• **Data to process**:
=== Section Start ===
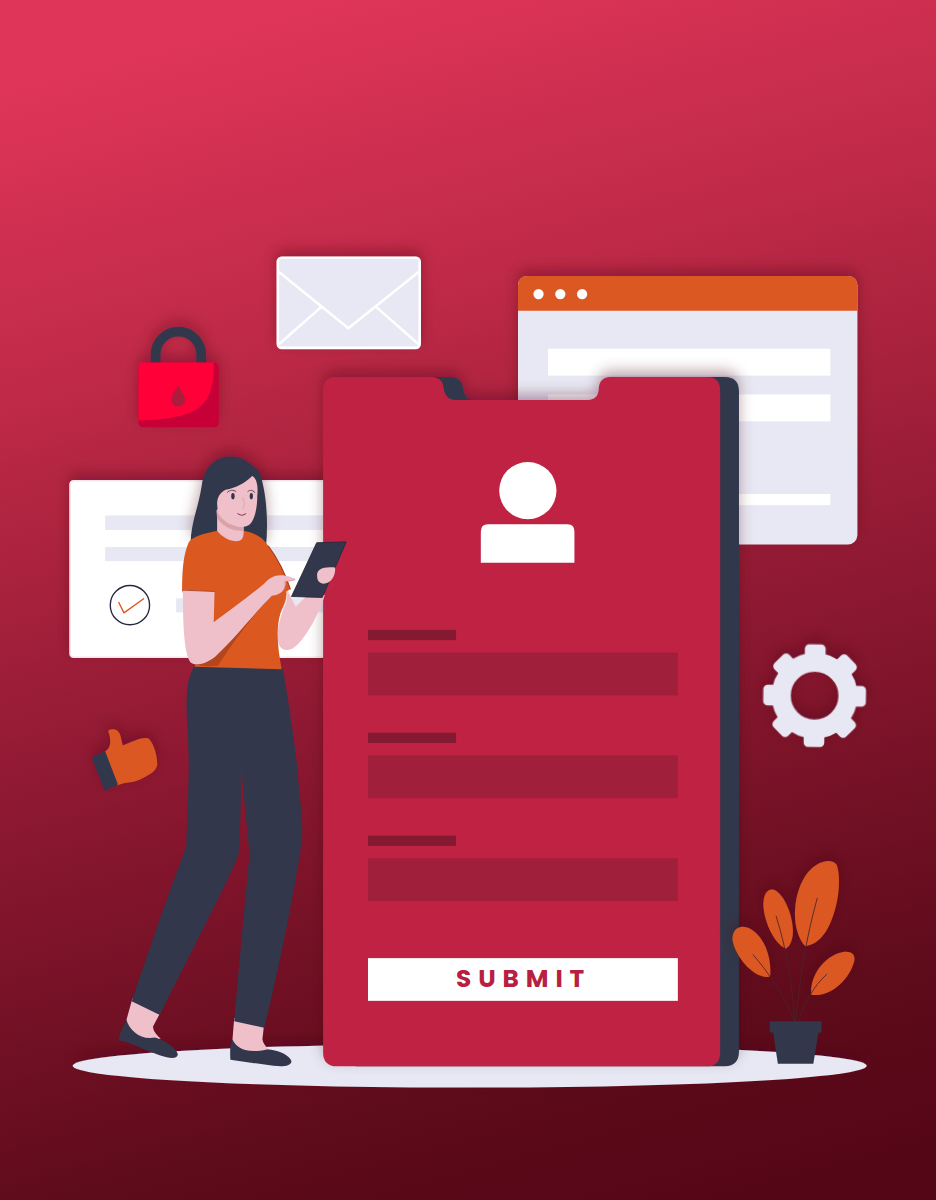
<!DOCTYPE html>
<html lang="en">
<head>
<meta charset="utf-8">
<title>Mobile sign-up form illustration</title>
<link rel="stylesheet" href="https://fonts.googleapis.com/css2?family=Poppins:wght@700&display=swap">
<style>
:root {
  --rose: #df3558;
  --wine: #550616;
  --crimson: #bf2443;
  --field: #a01f3a;
  --label: #831a31;
  --navy: #32374c;
  --lavender: #e8e8f4;
  --white: #ffffff;
  --orange: #db5920;
  --rust: #b5451c;
  --skin: #efc0ca;
  --skin-shade: #dba3a6;
  --red: #ff0039;
  --red-shade: #c80038;
}
html, body { margin: 0; padding: 0; overflow: hidden; }
.poster {
  width: 936px;
  height: 1200px;
  overflow: hidden;
  background: linear-gradient(165deg, var(--rose) 6%, #c02a48 27%, #8a1730 58%, #5e0b1b 84%, var(--wine) 96%);
}
.illustration { display: block; width: 936px; height: 1200px; }
.lifted { filter: url(#soft-shadow); }
.crimson { fill: var(--crimson); }
.field { fill: var(--field); }
.label { fill: var(--label); }
.navy { fill: var(--navy); }
.lavender { fill: var(--lavender); }
.white { fill: var(--white); }
.orange { fill: var(--orange); }
.rust { fill: var(--rust); }
.skin { fill: var(--skin); }
.skin-shade { fill: var(--skin-shade); }
.line { fill: none; stroke-linecap: round; stroke-linejoin: round; }
.submit-text {
  font: 700 29px Poppins, sans-serif;
  fill: #b8203f;
}
</style>
</head>
<body>
<main class="poster">
<svg class="illustration" viewBox="0 0 1095 1404" preserveAspectRatio="none" role="img" aria-label="A woman with a tablet stands beside a giant phone showing a sign-up form">
  <defs>
    <filter id="soft-shadow" x="-25%" y="-25%" width="150%" height="150%">
      <feDropShadow dx="0" dy="-7" stdDeviation="8" flood-color="#4a0a1c" flood-opacity=".36"/>
    </filter>
    <rect id="gear-tooth" x="-12" y="-60" width="24" height="24" rx="5"/>
    <g id="form-row">
      <rect class="label" x="430.500" y="737" width="103" height="12"/>
      <rect class="field" x="430.500" y="763.500" width="362.500" height="50"/>
    </g>
  </defs>

  <ellipse id="floor" class="lavender lifted" cx="549.500" cy="1247" rx="464.500" ry="25.500"/>

  <g id="browser-window" class="lifted">
    <rect class="lavender" x="606" y="323" width="397" height="314" rx="11"/>
    <path class="orange" d="M606 363.500V334Q606 323 617 323H992Q1003 323 1003 334V363.500Z"/>
    <g class="white">
      <circle cx="630" cy="344" r="6"/>
      <circle cx="655.500" cy="344" r="6"/>
      <circle cx="681" cy="344" r="6"/>
      <rect x="641" y="408" width="330.500" height="31.500"/>
      <rect x="641" y="461.500" width="330.500" height="31.500"/>
      <rect x="641" y="578" width="330.500" height="13"/>
    </g>
  </g>

  <g id="envelope" class="lifted">
    <rect class="lavender" x="325" y="301.500" width="166" height="105.500" rx="4.500" stroke="#fff" stroke-width="3"/>
    <path class="line" stroke="#fff" stroke-width="3" d="M326 318L407.500 384L490 318M326 403L376 359M490 403L440 359"/>
  </g>

  <g id="padlock" class="lifted">
    <path class="line" stroke="#32374c" stroke-width="11.500" style="stroke-linecap:butt" d="M182 426V415A26.700 27 0 0 1 235.400 415V426"/>
    <rect x="162" y="424" width="94" height="76" rx="5" fill="var(--red-shade)"/>
    <path fill="var(--red)" d="M167 424H250C250 447 247 465 235 475C219 489 188 491 162 492V429Q162 424 167 424Z"/>
    <path fill="#ad1e3c" d="M208.500 450C210 457 216.500 461 216.500 468A8 8 0 0 1 200.500 468C200.500 461 207 457 208.500 450Z"/>
  </g>

  <g id="document-card" class="lifted">
    <rect class="white" x="82" y="562.500" width="320" height="206.500" rx="4" stroke="#f0e6ee" stroke-width="2"/>
    <g class="lavender">
      <rect x="123" y="603" width="265" height="17"/>
      <rect x="123" y="640" width="265" height="16.500"/>
      <rect x="206" y="700" width="182" height="16.500"/>
    </g>
    <circle class="line" cx="152" cy="708" r="23" stroke="#252a40" stroke-width="1.600"/>
    <path class="line" stroke="#db5920" stroke-width="1.600" d="M139 705L145 717L168 700.500"/>
  </g>

  <g id="thumbs-up" class="lifted">
    <path class="orange" d="M122 880C131 875 130 865 126.500 855C133 851 139 854 141 861L143.500 872C153 869 166 861 174 864C181 872 184 885 184 895C182 903 175 906 168 910C157 917 148 914 137 919Z"/>
    <path class="navy" d="M107 886L123 879L138 918L122.500 925.500Z"/>
  </g>

  <g id="gear" class="lavender lifted" transform="translate(953 814) rotate(.8)">
    <circle r="39" fill="none" stroke="#e8e8f4" stroke-width="22"/>
    <use href="#gear-tooth"/>
    <use href="#gear-tooth" transform="rotate(45)"/>
    <use href="#gear-tooth" transform="rotate(90)"/>
    <use href="#gear-tooth" transform="rotate(135)"/>
    <use href="#gear-tooth" transform="rotate(180)"/>
    <use href="#gear-tooth" transform="rotate(225)"/>
    <use href="#gear-tooth" transform="rotate(270)"/>
    <use href="#gear-tooth" transform="rotate(315)"/>
  </g>

  <g id="phone">
    <g class="lifted">
      <path class="navy" d="M416 441H526C538 441 541 448 542 455C543 463 547 468 556 468H709C719 468 723 462 723 454C723 446 728 441 736 441H848Q864.500 441 864.500 458V1230Q864.500 1247.500 848 1247.500H416Z"/>
      <path class="crimson" d="M394 441H504C515 441 518.500 447 519 454C520 462 524 468 533 468H687C697 468 700.500 462 700.500 454C701 446 706 441 714 441H827Q842.500 441 842.500 457V1231Q842.500 1247.500 827 1247.500H394Q378 1247.500 378 1231V457Q378 441 394 441Z"/>
    </g>
    <g id="avatar" class="white">
      <circle cx="617.500" cy="574" r="33.500"/>
      <path d="M562.500 658.500V622Q562.500 613.500 571 613.500H664Q672 613.500 672 622V658.500Z"/>
    </g>
    <use href="#form-row"/>
    <use href="#form-row" y="120.300"/>
    <use href="#form-row" y="240.700"/>
    <a href="#" id="submit-button">
      <rect class="white" x="430.500" y="1121" width="362.500" height="50"/>
      <text class="submit-text" x="533.500" y="1154.500" textLength="150" lengthAdjust="spacing">SUBMIT</text>
    </a>
  </g>

  <g id="potted-plant">
    <g class="orange lifted">
      <path d="M942 1107C926 1090 926 1050 942 1025C954 1007 973 1003 979 1012C985 1031 980 1064 969 1085C962 1099 952 1106 942 1107Z"/>
      <path d="M919 1110C904 1103 893 1075 893 1058C893 1043 901 1037 909 1043C922 1053 930 1082 927 1097C925 1105 923 1108 919 1110Z"/>
      <path d="M899 1143C880 1144 860 1118 857 1100C856 1085 868 1080 880 1088C895 1098 903 1121 901 1142Z"/>
      <path d="M949 1164C947 1145 960 1123 980 1115.500C993 1111 1001 1115 999.500 1124C994 1146 972 1167 949 1164Z"/>
    </g>
    <path class="line" stroke="#4a2328" stroke-width="1" d="M930 1196C919 1168 901 1140 881 1117M930 1196C927 1152 920 1110 908 1072M931 1196C935 1146 943 1098 956 1051M934 1196C941 1173 951 1155 967 1140"/>
    <path class="navy" d="M900.500 1195H961V1208H957.500L951.500 1244.500H910L904.500 1208H900.500Z"/>
  </g>

  <g id="woman">
    <g id="feet">
      <path class="skin" d="M155 1168L188 1184L179 1201C179 1206 183 1211 188 1215L166 1220C154 1212 147 1203 148 1193Z"/>
      <path class="navy" d="M148 1193C151 1205 164 1217 181 1214C193 1217 208 1228 208 1234C207 1239 200 1238 195 1237C175 1232 158 1221 139 1217C140 1207 145 1200 148 1193Z"/>
      <path class="skin" d="M274 1191L309 1198L307 1216C308 1222 312 1226 317 1229L290 1236C278 1230 270 1222 272 1216Z"/>
      <path class="navy" d="M272 1216C276 1227 290 1233 312 1228C327 1228 340 1236 341 1242C340 1248 330 1248 320 1247L269.500 1240C269 1230 269 1222 272 1216Z"/>
    </g>
    <path id="hair-back" class="navy lifted" d="M236 568C239 546 252 534 270 534C280 534 288 538 294 544C301 547 305 553 306 560C312 583 314 611 311 642L223 634C224 610 232 594 236 568Z"/>
    <path id="trousers" class="navy" d="M228 779L331 782C338 825 347 880 350 926C353 950 354.500 970 353 985C345 1040 325 1140 309 1202.500L274 1195C279 1140 286 1060 292 1000C289 962 284 932 282 882C282 930 282 962 279 1000C262 1042 210 1140 187 1187.500L154 1171.500C175 1110 195 1050 218 990C219 940 223 900 219 850C218 824 216 795 228 779Z"/>
    <path id="far-arm" class="skin" d="M336 690L346 710L360 696L380 696C373 720 355 752 342 759C332 763 326 759 325 748C324 735 328 722 332 712C336 704 336 698 336 690Z"/>
    <path id="shirt" class="orange" d="M254 621C241 624 226 627 221 634C214 649 213 670 213 691L230 740L228 780L329.500 783C325 758 322 735 329 715C334 705 336 698 335 692L340 689C334 672 326 655 314 639C308 629 297 623 285 621Z"/>
    <path id="arm-shadow" class="rust" d="M224 776C235 780 245 780 255 779C272 752 293 724 317 697L300 700L240 765Z"/>
    <path class="line" stroke="#a63c19" stroke-width="1.200" d="M314 639C326 655 334 672 339.500 689"/>
    <path id="neck" class="skin" d="M254 595V621C261 630 271 634 279 633C284 632 285 628 285 622V612Z"/>
    <path class="skin-shade" d="M253 596C259 609 268 615 285 617V621C270 622 259 614 254 606Z"/>
    <g id="face">
      <path class="skin" d="M295 557C301 560 302 570 301 580C301 592 299 603 295 610C291 618 280 618 272 613C262 607 254 601 254 590C254 581 258 576 264 573C276 571 287 565 295 557Z"/>
      <g class="navy">
        <ellipse cx="272.500" cy="580.500" rx="2" ry="3.600"/>
        <ellipse cx="294" cy="580.500" rx="1.900" ry="3.600"/>
      </g>
      <path class="line" stroke="#4d3b4c" stroke-width="1" d="M266 576C269 573 273 573 276 575M290 575C293 573 295 573 298 576"/>
      <path class="line" stroke="#dca6b3" stroke-width="1.200" d="M284 582C286 587 287 592 284 595"/>
      <path class="line" stroke="#8e4457" stroke-width="1.200" d="M278 601C281 603 285 603 287.500 601"/>
    </g>
    <path id="tablet" d="M370.500 635L405 634L377 699L341 698Z" fill="var(--navy)" stroke="#232839" stroke-width="1"/>
    <path id="holding-hand" class="skin" d="M371 674C370 666 378 662.500 392 664C393 672 388 683 378 683C373 682 371 679 371 674Z"/>
    <path id="near-arm" class="skin" d="M214 690L251 692L250 728C268 715 292 697 309 683C314 677 321 673 328 673C334 673 341 675 345 677C346 679 344 680 334 680C335 688 330 696 318 697C298 717 273 749 252 768C242 776 230 780 223 775C215 764 214 730 214 690Z"/>
    <path class="line" stroke="#d998a6" stroke-width="1" d="M345 678C340 680 337 680 333 680C334 685 333 689 331 691"/>
    <path class="line" stroke="#a63c19" stroke-width="1" d="M213.500 690.500L251 692"/>
  </g>
</svg>
</main>
</body>
</html>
=== Section End ===
• **Brief**: From the records above, copy only the lines starting with the line that holds "1110C904 1103 893" and going on through the line that holds "1193C151 1205 164", exactly as written.

• **Response to this task**:
      <path d="M919 1110C904 1103 893 1075 893 1058C893 1043 901 1037 909 1043C922 1053 930 1082 927 1097C925 1105 923 1108 919 1110Z"/>
      <path d="M899 1143C880 1144 860 1118 857 1100C856 1085 868 1080 880 1088C895 1098 903 1121 901 1142Z"/>
      <path d="M949 1164C947 1145 960 1123 980 1115.500C993 1111 1001 1115 999.500 1124C994 1146 972 1167 949 1164Z"/>
    </g>
    <path class="line" stroke="#4a2328" stroke-width="1" d="M930 1196C919 1168 901 1140 881 1117M930 1196C927 1152 920 1110 908 1072M931 1196C935 1146 943 1098 956 1051M934 1196C941 1173 951 1155 967 1140"/>
    <path class="navy" d="M900.500 1195H961V1208H957.500L951.500 1244.500H910L904.500 1208H900.500Z"/>
  </g>

  <g id="woman">
    <g id="feet">
      <path class="skin" d="M155 1168L188 1184L179 1201C179 1206 183 1211 188 1215L166 1220C154 1212 147 1203 148 1193Z"/>
      <path class="navy" d="M148 1193C151 1205 164 1217 181 1214C193 1217 208 1228 208 1234C207 1239 200 1238 195 1237C175 1232 158 1221 139 1217C140 1207 145 1200 148 1193Z"/>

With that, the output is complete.